(Stored entries)
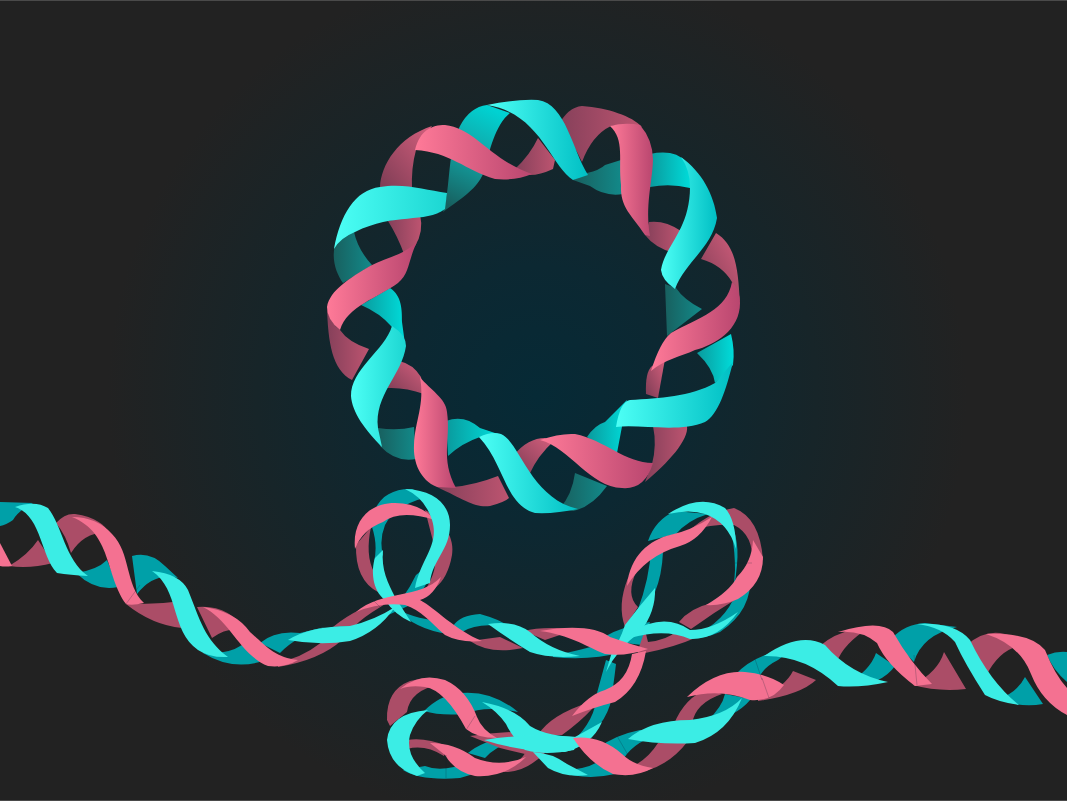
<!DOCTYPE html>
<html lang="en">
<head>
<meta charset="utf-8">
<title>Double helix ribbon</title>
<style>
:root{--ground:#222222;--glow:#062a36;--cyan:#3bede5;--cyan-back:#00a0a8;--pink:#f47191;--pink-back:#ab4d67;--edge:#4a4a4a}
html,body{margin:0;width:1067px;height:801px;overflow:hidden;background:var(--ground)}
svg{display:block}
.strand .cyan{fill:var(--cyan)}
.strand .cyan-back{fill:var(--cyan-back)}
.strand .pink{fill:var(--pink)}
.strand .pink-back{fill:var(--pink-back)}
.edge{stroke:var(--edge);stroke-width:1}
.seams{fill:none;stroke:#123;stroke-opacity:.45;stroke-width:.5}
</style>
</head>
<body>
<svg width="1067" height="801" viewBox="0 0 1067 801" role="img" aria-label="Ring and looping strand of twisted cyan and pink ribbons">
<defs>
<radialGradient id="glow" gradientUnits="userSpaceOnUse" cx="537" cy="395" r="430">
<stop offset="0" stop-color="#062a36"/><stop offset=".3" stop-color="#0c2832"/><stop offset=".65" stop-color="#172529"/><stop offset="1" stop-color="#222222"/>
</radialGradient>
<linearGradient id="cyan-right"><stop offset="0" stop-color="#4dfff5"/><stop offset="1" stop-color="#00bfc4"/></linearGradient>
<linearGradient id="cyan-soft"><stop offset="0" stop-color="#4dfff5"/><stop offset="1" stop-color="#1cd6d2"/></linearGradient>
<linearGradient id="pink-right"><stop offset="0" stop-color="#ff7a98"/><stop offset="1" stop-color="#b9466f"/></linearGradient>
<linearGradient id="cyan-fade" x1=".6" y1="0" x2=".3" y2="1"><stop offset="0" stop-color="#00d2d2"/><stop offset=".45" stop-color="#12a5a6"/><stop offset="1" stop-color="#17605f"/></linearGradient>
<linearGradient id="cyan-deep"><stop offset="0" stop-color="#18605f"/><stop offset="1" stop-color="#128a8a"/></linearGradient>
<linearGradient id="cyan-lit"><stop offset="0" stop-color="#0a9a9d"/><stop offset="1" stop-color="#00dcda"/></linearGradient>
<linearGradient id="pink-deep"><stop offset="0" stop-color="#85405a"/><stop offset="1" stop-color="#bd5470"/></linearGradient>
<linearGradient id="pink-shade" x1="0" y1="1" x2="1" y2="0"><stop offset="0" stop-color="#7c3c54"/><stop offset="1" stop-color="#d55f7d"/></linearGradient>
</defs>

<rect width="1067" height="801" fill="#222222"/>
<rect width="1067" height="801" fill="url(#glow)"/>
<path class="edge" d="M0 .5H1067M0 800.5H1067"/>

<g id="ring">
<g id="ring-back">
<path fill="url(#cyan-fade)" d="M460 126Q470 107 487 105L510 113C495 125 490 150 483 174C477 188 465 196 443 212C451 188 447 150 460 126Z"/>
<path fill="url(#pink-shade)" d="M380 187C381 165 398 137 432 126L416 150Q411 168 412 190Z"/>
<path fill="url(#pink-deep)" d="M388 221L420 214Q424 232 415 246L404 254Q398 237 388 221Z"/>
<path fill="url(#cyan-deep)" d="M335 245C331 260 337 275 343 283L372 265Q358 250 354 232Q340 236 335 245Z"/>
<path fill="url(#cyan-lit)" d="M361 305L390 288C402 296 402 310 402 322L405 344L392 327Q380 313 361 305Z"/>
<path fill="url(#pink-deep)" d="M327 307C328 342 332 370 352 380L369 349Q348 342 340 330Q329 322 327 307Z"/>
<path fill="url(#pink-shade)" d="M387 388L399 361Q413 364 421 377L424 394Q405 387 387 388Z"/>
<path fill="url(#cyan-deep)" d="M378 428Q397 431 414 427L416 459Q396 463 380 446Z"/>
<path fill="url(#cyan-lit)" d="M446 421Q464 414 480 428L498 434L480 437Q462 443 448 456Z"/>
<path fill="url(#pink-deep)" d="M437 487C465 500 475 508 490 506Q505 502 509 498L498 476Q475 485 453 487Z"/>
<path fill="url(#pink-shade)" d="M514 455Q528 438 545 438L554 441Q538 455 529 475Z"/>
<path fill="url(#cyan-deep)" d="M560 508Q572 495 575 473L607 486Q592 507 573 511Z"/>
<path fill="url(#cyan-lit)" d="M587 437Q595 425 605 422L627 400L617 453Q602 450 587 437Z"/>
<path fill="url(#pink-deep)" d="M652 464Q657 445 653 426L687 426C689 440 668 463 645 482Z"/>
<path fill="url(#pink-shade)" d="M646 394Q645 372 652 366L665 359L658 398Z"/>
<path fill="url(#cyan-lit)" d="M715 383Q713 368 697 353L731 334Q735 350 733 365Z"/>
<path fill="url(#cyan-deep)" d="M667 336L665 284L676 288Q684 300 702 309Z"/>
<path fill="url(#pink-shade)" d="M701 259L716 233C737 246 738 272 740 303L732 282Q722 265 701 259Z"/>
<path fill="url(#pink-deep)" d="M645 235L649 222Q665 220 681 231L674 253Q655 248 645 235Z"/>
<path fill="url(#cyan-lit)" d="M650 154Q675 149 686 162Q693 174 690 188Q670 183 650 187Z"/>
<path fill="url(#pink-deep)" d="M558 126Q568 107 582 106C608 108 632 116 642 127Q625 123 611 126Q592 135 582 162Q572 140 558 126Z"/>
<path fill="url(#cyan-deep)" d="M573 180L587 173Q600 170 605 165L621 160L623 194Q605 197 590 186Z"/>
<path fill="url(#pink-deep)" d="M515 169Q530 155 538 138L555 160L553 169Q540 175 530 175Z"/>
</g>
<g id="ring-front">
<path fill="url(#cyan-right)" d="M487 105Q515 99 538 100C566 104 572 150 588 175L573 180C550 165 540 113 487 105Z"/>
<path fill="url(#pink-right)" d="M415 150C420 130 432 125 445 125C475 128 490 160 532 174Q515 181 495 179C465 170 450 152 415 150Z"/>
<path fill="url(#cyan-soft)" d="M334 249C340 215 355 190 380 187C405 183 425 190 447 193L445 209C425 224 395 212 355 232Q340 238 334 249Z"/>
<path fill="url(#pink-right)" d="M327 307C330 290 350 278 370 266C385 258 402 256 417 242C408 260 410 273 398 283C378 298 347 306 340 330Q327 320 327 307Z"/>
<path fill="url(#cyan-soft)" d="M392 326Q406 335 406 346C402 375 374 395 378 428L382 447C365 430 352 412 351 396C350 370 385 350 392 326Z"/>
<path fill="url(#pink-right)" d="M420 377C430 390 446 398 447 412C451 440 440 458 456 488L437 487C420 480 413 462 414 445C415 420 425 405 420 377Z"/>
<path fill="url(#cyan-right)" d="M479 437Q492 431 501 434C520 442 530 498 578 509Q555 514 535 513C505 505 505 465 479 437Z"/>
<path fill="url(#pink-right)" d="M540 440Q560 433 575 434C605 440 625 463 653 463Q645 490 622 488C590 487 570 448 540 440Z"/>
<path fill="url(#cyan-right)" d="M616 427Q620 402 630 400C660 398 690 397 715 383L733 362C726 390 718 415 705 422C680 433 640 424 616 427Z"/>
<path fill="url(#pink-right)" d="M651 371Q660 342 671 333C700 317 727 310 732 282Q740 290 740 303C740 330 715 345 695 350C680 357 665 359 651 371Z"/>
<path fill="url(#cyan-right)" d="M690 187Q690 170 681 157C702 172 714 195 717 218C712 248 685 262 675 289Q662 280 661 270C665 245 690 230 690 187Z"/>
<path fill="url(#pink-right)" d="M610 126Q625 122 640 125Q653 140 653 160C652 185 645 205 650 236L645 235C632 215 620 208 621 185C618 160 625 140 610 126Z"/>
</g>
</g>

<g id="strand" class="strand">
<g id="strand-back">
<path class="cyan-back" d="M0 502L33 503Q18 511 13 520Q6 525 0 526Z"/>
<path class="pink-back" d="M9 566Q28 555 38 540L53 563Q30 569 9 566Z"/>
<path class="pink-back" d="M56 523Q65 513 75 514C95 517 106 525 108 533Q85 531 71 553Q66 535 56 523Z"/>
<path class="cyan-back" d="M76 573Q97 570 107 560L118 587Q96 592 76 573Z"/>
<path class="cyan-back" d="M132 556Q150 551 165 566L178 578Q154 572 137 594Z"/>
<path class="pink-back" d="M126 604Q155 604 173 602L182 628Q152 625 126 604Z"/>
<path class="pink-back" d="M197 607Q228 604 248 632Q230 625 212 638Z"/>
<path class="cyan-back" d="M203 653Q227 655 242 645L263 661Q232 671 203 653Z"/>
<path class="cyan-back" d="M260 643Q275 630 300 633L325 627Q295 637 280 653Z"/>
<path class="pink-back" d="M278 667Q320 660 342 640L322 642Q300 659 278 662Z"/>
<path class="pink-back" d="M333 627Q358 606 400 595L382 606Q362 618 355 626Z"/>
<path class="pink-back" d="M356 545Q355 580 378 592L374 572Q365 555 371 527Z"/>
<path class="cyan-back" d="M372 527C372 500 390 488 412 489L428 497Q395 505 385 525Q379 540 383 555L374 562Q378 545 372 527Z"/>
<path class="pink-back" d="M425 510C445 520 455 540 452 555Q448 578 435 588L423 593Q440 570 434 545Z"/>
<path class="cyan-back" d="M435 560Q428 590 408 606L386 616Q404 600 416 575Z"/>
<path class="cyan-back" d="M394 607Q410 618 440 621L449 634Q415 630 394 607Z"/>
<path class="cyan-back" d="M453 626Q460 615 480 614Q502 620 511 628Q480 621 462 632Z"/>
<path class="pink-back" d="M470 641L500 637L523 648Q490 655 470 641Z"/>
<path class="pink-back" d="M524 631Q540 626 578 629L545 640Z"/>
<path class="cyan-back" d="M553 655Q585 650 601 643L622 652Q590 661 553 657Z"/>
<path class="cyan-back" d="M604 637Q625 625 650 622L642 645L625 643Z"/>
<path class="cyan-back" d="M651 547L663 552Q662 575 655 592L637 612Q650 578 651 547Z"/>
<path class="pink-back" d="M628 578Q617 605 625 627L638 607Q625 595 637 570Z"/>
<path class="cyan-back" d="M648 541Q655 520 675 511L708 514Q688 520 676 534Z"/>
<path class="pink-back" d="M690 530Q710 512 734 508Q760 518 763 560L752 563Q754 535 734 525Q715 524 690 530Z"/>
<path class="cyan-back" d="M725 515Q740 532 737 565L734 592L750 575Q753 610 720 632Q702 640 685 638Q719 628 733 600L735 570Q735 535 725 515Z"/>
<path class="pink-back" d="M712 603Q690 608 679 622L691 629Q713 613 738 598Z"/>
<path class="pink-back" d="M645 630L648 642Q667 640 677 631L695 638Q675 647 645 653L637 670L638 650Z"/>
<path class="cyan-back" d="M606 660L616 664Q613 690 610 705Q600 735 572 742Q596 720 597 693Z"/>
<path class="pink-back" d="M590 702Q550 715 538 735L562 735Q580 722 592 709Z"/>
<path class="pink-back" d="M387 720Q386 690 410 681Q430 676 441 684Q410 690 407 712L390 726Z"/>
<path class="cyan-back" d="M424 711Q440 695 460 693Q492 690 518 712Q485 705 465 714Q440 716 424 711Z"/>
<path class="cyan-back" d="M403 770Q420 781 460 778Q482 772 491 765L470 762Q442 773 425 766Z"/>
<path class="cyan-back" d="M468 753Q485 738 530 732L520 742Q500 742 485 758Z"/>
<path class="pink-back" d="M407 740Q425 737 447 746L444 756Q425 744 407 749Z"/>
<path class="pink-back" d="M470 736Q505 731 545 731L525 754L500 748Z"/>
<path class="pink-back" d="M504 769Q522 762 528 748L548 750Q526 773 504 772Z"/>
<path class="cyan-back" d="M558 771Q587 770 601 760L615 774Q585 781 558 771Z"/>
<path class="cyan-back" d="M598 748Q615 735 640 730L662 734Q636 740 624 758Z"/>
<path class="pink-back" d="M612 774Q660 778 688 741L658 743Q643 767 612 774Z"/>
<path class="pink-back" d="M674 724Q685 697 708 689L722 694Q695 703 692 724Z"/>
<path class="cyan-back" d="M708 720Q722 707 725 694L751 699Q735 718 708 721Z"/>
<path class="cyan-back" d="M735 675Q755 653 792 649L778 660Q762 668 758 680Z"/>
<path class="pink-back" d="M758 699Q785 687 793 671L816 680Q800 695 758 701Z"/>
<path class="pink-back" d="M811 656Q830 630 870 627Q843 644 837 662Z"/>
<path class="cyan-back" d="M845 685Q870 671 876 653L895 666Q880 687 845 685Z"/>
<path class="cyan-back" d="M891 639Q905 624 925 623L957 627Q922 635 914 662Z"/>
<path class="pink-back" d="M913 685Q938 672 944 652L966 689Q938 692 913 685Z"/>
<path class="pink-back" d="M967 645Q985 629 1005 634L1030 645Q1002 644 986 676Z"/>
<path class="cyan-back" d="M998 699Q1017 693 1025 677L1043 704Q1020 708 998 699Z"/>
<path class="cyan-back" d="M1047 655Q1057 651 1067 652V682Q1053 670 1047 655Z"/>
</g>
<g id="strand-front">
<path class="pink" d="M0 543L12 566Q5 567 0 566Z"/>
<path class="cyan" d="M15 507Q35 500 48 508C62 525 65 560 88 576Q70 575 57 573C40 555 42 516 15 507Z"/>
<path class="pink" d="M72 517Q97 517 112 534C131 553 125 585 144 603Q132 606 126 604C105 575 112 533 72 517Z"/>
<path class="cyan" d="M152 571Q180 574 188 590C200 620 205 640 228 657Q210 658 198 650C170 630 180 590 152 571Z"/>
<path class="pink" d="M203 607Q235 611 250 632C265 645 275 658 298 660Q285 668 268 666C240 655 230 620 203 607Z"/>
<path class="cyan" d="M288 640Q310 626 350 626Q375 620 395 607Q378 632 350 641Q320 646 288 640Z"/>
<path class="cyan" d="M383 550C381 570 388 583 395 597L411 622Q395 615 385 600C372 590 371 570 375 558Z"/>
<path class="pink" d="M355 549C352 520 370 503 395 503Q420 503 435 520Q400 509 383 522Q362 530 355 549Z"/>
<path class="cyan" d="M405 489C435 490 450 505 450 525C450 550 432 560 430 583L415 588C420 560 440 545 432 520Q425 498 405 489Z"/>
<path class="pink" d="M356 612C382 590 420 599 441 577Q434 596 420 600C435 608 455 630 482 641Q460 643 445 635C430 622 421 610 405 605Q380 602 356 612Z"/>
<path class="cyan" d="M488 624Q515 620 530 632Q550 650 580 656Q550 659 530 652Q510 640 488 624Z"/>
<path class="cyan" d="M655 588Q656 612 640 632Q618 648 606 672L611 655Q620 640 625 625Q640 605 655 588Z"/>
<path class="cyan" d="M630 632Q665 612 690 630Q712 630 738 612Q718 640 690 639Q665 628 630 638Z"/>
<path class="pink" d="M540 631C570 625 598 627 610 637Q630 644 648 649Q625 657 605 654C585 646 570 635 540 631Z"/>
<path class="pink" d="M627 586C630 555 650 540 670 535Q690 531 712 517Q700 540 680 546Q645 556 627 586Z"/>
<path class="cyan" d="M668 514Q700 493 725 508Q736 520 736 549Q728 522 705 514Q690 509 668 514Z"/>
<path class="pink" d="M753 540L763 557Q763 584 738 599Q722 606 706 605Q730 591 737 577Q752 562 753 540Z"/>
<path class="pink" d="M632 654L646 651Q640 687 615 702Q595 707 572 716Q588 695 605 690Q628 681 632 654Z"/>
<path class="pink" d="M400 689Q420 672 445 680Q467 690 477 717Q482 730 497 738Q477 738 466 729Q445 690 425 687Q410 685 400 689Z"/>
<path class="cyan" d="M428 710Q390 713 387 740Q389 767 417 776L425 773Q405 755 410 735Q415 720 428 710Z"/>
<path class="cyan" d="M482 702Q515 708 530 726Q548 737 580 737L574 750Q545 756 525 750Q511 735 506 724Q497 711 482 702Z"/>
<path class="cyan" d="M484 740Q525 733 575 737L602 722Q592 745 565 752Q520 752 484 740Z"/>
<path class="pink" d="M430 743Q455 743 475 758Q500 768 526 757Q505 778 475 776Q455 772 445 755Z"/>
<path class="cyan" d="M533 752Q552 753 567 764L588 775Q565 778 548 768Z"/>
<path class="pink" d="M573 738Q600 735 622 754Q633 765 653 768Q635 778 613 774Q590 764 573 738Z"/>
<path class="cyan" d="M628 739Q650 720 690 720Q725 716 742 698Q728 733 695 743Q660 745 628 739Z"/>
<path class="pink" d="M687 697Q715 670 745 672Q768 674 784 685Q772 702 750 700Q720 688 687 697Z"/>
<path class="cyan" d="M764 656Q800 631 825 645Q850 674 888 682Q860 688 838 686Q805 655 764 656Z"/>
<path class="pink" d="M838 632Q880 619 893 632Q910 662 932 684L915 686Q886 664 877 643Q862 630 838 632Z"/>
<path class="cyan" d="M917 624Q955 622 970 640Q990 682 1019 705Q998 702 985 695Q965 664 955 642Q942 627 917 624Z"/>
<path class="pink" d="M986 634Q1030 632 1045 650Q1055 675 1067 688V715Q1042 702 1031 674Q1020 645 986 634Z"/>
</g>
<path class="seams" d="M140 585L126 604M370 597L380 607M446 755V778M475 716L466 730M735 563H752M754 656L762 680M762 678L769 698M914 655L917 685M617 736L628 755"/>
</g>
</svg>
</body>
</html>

--- WHAT IS BEING ASKED ---
Keeping every character as it is, restate the lines above that run from the line with "394Q645 372 652" through the line with "150C420 130 432", both included, and nothing else.

--- ANSWER SPACE ---
<path fill="url(#pink-shade)" d="M646 394Q645 372 652 366L665 359L658 398Z"/>
<path fill="url(#cyan-lit)" d="M715 383Q713 368 697 353L731 334Q735 350 733 365Z"/>
<path fill="url(#cyan-deep)" d="M667 336L665 284L676 288Q684 300 702 309Z"/>
<path fill="url(#pink-shade)" d="M701 259L716 233C737 246 738 272 740 303L732 282Q722 265 701 259Z"/>
<path fill="url(#pink-deep)" d="M645 235L649 222Q665 220 681 231L674 253Q655 248 645 235Z"/>
<path fill="url(#cyan-lit)" d="M650 154Q675 149 686 162Q693 174 690 188Q670 183 650 187Z"/>
<path fill="url(#pink-deep)" d="M558 126Q568 107 582 106C608 108 632 116 642 127Q625 123 611 126Q592 135 582 162Q572 140 558 126Z"/>
<path fill="url(#cyan-deep)" d="M573 180L587 173Q600 170 605 165L621 160L623 194Q605 197 590 186Z"/>
<path fill="url(#pink-deep)" d="M515 169Q530 155 538 138L555 160L553 169Q540 175 530 175Z"/>
</g>
<g id="ring-front">
<path fill="url(#cyan-right)" d="M487 105Q515 99 538 100C566 104 572 150 588 175L573 180C550 165 540 113 487 105Z"/>
<path fill="url(#pink-right)" d="M415 150C420 130 432 125 445 125C475 128 490 160 532 174Q515 181 495 179C465 170 450 152 415 150Z"/>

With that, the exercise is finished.